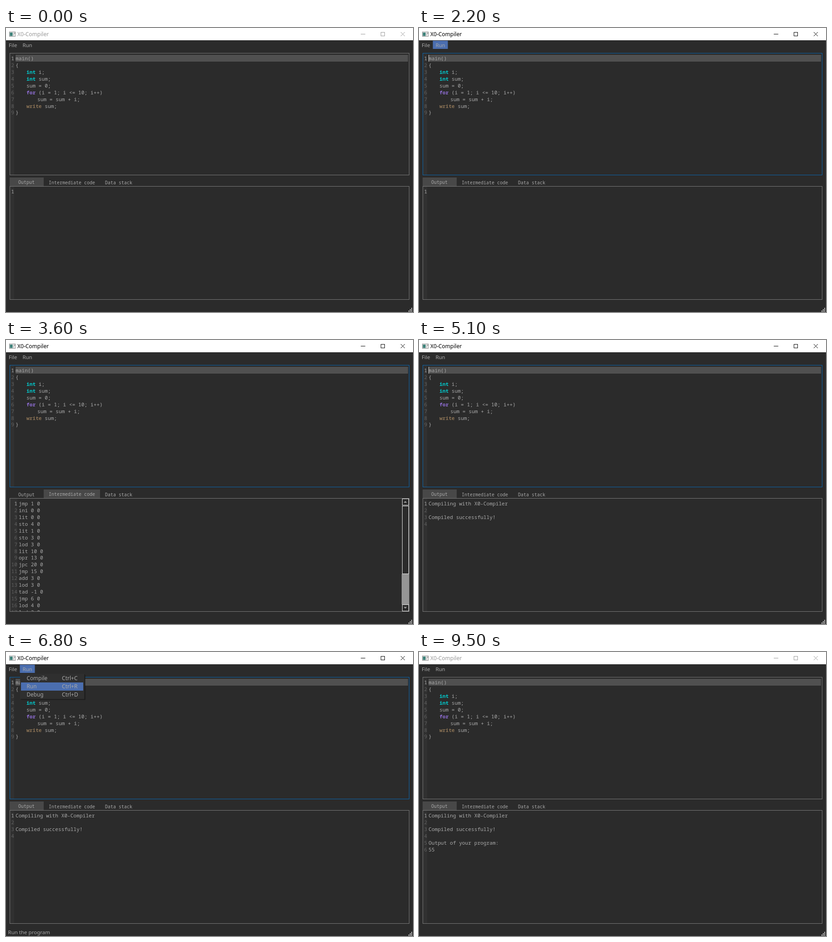
These frames come from a looping animation (896 by 625 pixels, 9600 ms). An HTML page:

```html
<!DOCTYPE html>
<html lang="en">
<head>
<meta charset="utf-8">
<title>X0-Compiler</title>
<style>
  html, body { margin: 0; width: 100%; height: 100%; overflow: hidden; background: #2b2b2b; }
  svg { display: block; }
  text { white-space: pre; fill: #a9a9a9; }
  .ui { font: 11.8px "Noto Sans", sans-serif; }
  .mono { font: 11.2px "Noto Sans Mono", monospace; }
  .tab { font: 10px "Noto Sans Mono", monospace; }
  .number { fill: #606060; text-anchor: end; }
  .current { fill: #a9a9a9; }
  .type { fill: #00ced1; font-weight: bold; }
  .loop { fill: #9370db; font-weight: bold; }
  .io { fill: #8b7355; font-weight: bold; }
</style>
</head>
<body>
<svg id="stage" width="896" height="625" viewBox="0 0 896 625"></svg>
<script>
const LOOP = 9600, PITCH = 14.93, BLUE = '#4b6eaf';

const source = [
  [0, 'main()'],
  [0, '{'],
  [1, 'int i;', 'type'],
  [1, 'int sum;', 'type'],
  [1, 'sum = 0;'],
  [1, 'for (i = 1; i <= 10; i++)', 'loop'],
  [2, 'sum = sum + i;'],
  [1, 'write sum;', 'io'],
  [0, '}'],
];

const instructions = ['jmp 1 0', 'ini 0 0', 'lit 0 0', 'sto 4 0', 'lit 1 0', 'sto 3 0',
  'lod 3 0', 'lit 10 0', 'opr 13 0', 'jpc 20 0', 'jmp 15 0', 'add 3 0', 'lod 3 0',
  'tad -1 0', 'jmp 6 0', 'lod 4 0', 'lod 3 0'];

const compiled = ['Compiling with X0-Compiler', '', 'Compiled successfully!', ''];
const finished = [...compiled, 'Output of your program:', '55'];

const tabs = [
  { label: 'Output', x: 8, width: 75, textX: 27 },
  { label: 'Intermediate code', x: 83, width: 124, textX: 94 },
  { label: 'Data stack', x: 207, width: 82, textX: 218 },
];

const menuItems = [['Compile', 'Ctrl+C'], ['Run', 'Ctrl+R'], ['Debug', 'Ctrl+D']];
const tips = ['Compile the program', 'Run the program'];

// Each entry changes part of the state from its time on.
const timeline = [
  [0, { active: false, caret: false, runLit: false, menu: 0, hover: -1, tab: 0, output: [''] }],
  [900, { runLit: true }],
  [1200, { active: true, caret: true }],
  [1300, { menu: 0.5, caret: false }],
  [1400, { menu: 1 }],
  [1800, { hover: 0 }],
  [2200, { menu: 0, hover: -1, caret: true }],
  [2300, { runLit: false, output: compiled }],
  [2600, { caret: false }],
  [3100, { caret: true }],
  [3600, { caret: false, tab: 1 }],
  [4100, { caret: true }],
  [4600, { caret: false }],
  [5100, { caret: true, tab: 0 }],
  [5500, { caret: false }],
  [5900, { runLit: true }],
  [6000, { caret: true }],
  [6200, { menu: 0.5, caret: false }],
  [6300, { menu: 1 }],
  [6700, { hover: 0 }],
  [6800, { hover: 1 }],
  [7500, { menu: 0, hover: -1, runLit: false, caret: true, output: finished }],
  [8000, { caret: false }],
  [8500, { caret: true }],
  [8900, { caret: false }],
  [9400, { caret: true }],
  [9500, { caret: false, active: false }],
];

const escapeText = s => s.replace(/&/g, '&amp;').replace(/</g, '&lt;');
const rect = (x, y, w, h, fill, extra = '') =>
  `<rect x="${x}" y="${y}" width="${w}" height="${h}" fill="${fill}" ${extra}/>`;
const frame = (x, y, w, h, stroke, fill = 'none') =>
  rect(x + 0.5, y + 0.5, w - 1, h - 1, fill, `stroke="${stroke}"`);
const path = (d, stroke, fill = 'none') => `<path d="${d}" stroke="${stroke}" fill="${fill}"/>`;
const label = (x, y, s, cls = 'ui', style = '') =>
  `<text x="${x}" y="${y}" class="${cls}" style="${style}">${escapeText(s)}</text>`;

const baseline = (top, row) => Math.round(top + row * PITCH);
const lineNumber = (x, y, row) =>
  label(x, y, String(row + 1), 'mono number' + (row ? '' : ' current'));

function titleBar(active) {
  const ink = active ? '#000' : '#999';
  return rect(0, 0, 896, 27, '#fff') +
    frame(7, 8, 14, 11, '#8c8c8c', '#f4f4f4') +
    rect(8.5, 10, 6, 7.5, '#3c8078') +
    rect(15.5, 10, 2, 7.5, '#c4c4c4') +
    rect(18.5, 10, 1.2, 3, '#777') +
    label(25, 18, 'X0-Compiler', 'ui', `font-size:12px;fill:${ink}`) +
    path('M781 13.5H791', ink) +
    frame(825, 9, 9, 9, ink) +
    path('M869 9L878 18M878 9L869 18', ink);
}

function menuBar(runLit) {
  return (runLit ? rect(30.5, 28, 33, 18, BLUE) : '') +
    label(6, 42, 'File', 'ui', 'font-size:11.6px') +
    label(36.5, 42, 'Run', 'ui', 'font-size:11.4px');
}

function sourceLine([indent, code, cls], row) {
  const y = baseline(71, row);
  const split = cls ? code.indexOf(' ') : 0;
  const keyword = cls ? `<tspan class="${cls}">${code.slice(0, split)}</tspan>` : '';
  return lineNumber(18, y, row) +
    `<text x="${21 + 24 * indent}" y="${y}" class="mono">${keyword}${escapeText(code.slice(split))}</text>`;
}

function editor({ active, caret }) {
  return rect(9, 56, 9, 267, '#313131') +
    rect(21, 59, 864, 15, '#505050') +
    source.map(sourceLine).join('') +
    (caret ? rect(21, 59, 1, 15, '#d4d4d4') : '') +
    frame(8, 55, 880, 269, active ? '#0b66ad' : '#7a7a7a');
}

function tabBar(selected) {
  return tabs.map(({ label: name, x, width, textX }, i) =>
    (i === selected ? rect(x, 329, width, 19, '#484848') : '') +
    label(textX, i === selected ? 343 : 344, name, 'tab')).join('');
}

function scrollBar() {
  return rect(871, 349, 16, 248, '#2b2b2b') +
    rect(871, 515, 16, 67, '#959595') +
    frame(872, 349, 15, 15, '#e8e8e8', '#2b2b2b') +
    frame(872, 365, 15, 150, '#e8e8e8', '#2b2b2b') +
    frame(872, 582, 15, 15, '#e8e8e8', '#2b2b2b') +
    path('M875.5 358L879 354.5L882.5 358Z', 'none', '#a9a9a9') +
    path('M875.5 587.5L879 591L882.5 587.5Z', 'none', '#a9a9a9');
}

function results({ tab, output }) {
  const lines = tab ? instructions : output;
  const shift = tab ? 7 : 0;
  const rows = lines.map((line, row) => {
    const y = baseline(364, row);
    return lineNumber(18 + shift, y, row) + label(21 + shift, y, line, 'mono');
  });
  return '<clipPath id="pane"><rect x="9" y="349" width="878" height="248"/></clipPath>' +
    `<g clip-path="url(#pane)">${rect(9, 349, 9 + shift, 248, '#313131')}${rows.join('')}</g>` +
    (tab ? scrollBar() : '') +
    frame(8, 348, 880, 250, '#7a7a7a');
}

function runMenu({ menu, hover }) {
  if (!menu) return '';
  const items = menuItems.map(([name, keys], i) => {
    const y = 49 + 18 * i;
    return (i === hover ? rect(33, y, 137, 18, BLUE) : '') +
      label(45.5, y + 13, name) + label(123, y + 13, keys, 'ui', 'font-size:12.1px');
  });
  return `<g opacity="${menu}">` +
    rect(34, 51, 141, 54.5, '#000', 'opacity=".3"') +
    rect(32, 49, 142, 55.5, '#1d1d1d') +
    rect(31, 48, 141.5, 55.5, '#2f2f2f') +
    items.join('') + '</g>';
}

function statusBar(hover) {
  let grip = '';
  for (let row = 0; row < 3; row++)
    for (let col = 0; col <= row; col++)
      grip += rect(892 - 3 * col, 616 + 3 * row, 2, 2, '#e0e0e0');
  return label(4.5, 621, tips[hover] || '', 'ui', 'font-size:11.5px') + grip;
}

const stage = document.getElementById('stage');
let shownStep = -1;

function draw(now) {
  const time = now % LOOP;
  const step = timeline.filter(([start]) => start <= time).length;
  if (step !== shownStep) {
    shownStep = step;
    const state = Object.assign({}, ...timeline.slice(0, step).map(([, change]) => change));
    stage.innerHTML = rect(0, 0, 896, 625, '#2b2b2b') +
      titleBar(state.active) + menuBar(state.runLit) + editor(state) +
      tabBar(state.tab) + results(state) + statusBar(state.hover) + runMenu(state);
  }
}

const begin = performance.now();
function tick() {
  draw(performance.now() - begin);
  requestAnimationFrame(tick);
}
tick();
</script>
</body>
</html>
```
────
### Exercise description
Which lines in the listing above include the string "body"? Copy each of them.

### Output below
  html, body { margin: 0; width: 100%; height: 100%; overflow: hidden; background: #2b2b2b; }
<body>
</body>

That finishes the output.